Photo by: BSH Shooter
Like many local business owners, Paul Randazzo, owner and operator of the world famous Randazzo’s Clam Bar (2017 Emmons Avenue), is rushing to reopen his doors to cash in on the upcoming lucrative holiday sales week. Until his desperately missed clams are back for sale, though, Randazzo himself refuses to indulge in any clam until they are served from his kitchen, according to a report by NY 1.
Since Superstorm Sandy closed Randazzo’s down in October, the clam bar has been doing all it can to reopen its doors as quickly as possible, but progress has been slow.
“I’m still not fully restored. I still have no register. I might be working out of the cigar box. As long as there’s money coming in and the doors are open. I just got my credit card machine,” Randazzo told NY1. “I know it’s coming. I’ll be eating calamari Thursday at the latest,” Randazzo added, to the relief of those hungering for his delicious clams.
Despite the understandably less than speedy progress made by Randazzo to provide the city’s best clams, he considers himself fortunate compared to some other local businesses that share spots along Emmons Avenue.
Photo by Ray Johnson
Cherry Hill Gourmet Market opened its doors to the public for the first time last Tuesday, and you can barely tell floodwaters ever entered its storefront in the historic Lundy’s building (1901 Emmons Avenue).

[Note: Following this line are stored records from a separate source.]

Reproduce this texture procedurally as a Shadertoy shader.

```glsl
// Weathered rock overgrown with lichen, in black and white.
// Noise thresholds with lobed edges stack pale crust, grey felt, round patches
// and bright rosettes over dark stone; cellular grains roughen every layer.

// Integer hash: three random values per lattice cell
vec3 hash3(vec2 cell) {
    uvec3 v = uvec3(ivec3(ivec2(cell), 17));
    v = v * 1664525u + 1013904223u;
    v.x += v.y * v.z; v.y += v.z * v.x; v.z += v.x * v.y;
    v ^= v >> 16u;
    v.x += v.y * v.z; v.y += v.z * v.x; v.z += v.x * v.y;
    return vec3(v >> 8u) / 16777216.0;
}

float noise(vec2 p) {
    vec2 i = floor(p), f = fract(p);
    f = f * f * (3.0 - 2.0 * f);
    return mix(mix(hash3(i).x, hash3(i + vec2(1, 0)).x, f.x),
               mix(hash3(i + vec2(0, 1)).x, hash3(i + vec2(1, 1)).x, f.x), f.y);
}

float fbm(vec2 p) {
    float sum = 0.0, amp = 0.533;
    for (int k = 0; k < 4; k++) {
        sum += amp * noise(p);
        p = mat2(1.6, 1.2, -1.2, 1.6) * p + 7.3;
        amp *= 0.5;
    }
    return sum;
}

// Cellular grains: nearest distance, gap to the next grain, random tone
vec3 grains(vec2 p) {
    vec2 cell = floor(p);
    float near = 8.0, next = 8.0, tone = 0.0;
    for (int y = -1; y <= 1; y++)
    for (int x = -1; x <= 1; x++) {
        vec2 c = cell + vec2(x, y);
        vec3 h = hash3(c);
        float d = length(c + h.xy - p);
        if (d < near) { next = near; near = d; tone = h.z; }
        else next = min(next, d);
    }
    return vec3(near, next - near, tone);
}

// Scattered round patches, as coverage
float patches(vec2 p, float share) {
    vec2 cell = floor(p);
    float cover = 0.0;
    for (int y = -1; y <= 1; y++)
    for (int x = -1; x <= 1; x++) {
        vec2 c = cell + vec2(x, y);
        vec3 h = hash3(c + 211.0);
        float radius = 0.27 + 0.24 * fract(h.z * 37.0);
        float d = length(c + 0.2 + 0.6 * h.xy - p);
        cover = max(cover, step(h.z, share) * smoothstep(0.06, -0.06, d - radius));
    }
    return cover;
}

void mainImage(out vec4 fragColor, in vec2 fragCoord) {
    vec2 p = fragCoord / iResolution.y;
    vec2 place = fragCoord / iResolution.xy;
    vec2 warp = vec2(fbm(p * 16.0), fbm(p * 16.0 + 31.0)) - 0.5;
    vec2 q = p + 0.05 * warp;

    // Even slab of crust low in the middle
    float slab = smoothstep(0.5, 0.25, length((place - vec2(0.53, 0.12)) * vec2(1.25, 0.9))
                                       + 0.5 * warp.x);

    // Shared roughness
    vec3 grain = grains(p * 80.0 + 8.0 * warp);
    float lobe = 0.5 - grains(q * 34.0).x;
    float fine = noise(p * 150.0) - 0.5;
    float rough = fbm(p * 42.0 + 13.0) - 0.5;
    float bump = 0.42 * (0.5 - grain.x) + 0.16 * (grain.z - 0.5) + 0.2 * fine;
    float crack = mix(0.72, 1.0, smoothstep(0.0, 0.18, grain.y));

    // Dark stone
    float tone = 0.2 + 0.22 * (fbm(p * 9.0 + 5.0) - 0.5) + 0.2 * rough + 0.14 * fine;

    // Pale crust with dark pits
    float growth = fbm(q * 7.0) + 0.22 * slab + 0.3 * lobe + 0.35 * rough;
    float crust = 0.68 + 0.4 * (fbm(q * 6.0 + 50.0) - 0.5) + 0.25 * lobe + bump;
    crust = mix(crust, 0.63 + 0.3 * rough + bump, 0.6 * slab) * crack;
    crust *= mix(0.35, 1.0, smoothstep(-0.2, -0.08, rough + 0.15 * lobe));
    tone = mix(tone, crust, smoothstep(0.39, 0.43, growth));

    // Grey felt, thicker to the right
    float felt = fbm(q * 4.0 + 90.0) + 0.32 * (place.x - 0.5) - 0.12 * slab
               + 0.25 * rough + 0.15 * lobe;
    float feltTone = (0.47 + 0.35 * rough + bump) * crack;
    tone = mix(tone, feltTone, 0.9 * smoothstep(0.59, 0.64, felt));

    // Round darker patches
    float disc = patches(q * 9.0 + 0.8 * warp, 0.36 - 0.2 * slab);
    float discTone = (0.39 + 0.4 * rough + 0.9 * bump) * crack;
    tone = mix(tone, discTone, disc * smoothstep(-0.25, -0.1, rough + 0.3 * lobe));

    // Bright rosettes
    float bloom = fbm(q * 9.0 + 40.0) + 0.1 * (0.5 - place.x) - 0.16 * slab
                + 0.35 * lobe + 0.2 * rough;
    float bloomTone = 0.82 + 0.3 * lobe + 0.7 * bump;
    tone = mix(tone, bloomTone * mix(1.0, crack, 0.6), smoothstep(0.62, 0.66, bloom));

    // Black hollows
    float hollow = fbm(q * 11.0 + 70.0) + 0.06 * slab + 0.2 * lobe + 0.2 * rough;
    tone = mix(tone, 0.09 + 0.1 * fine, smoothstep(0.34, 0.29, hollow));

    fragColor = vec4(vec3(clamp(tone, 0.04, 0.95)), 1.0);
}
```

“We were working night and day, day and night, 24-seven, to get back on our feet,” said owner David Isaev at a grand opening party last week, attended by Assemblymembers Steven Cymbrowitz and Helene Weinstein, Councilman Michael Nelson, and Community Board 15 Chairperson Theresa Scavo.
During the worst of Superstorm Sandy, several feet of water rushed over the Bay’s walls and barreled into the building – ruining the building’s interior, alongside tens of thousands of dollars worth of items and equipment. Cherry Hill provided the video below to Sheepshead Bites, showing the damage after the water receded.
Keep reading and view the video, featuring a cameo with Paul Randazzo or Randazzo’s Clam Bar.
Paulie Randazzo vows to reopen the battered restaurant before Thanksgiving.
Rosemary Randazzo watched helplessly as her restaurant, the near-century-old Randazzo’s Clam Bar at 2017 Emmons Avenue, was destroyed by Hurricane Sandy.
Through cameras that streamed to her computer, Randazzo, 54, sat safely in her Mill Basin home and witnessed as the front doors broke and water rushed in and tormented furniture.
“The place looked like it was shaking,” Randazzo said. “It was terrible. I watched it until the electricity went.”
Randazzo’s Clam Bar, a five-generation community staple, was so badly damaged that it remains without power, heat or hot water more than two weeks later, but the owners are poised to have the neighborhood icon make a comeback in time for the holidays.
Keep reading, and see photos from inside Randazzo’s.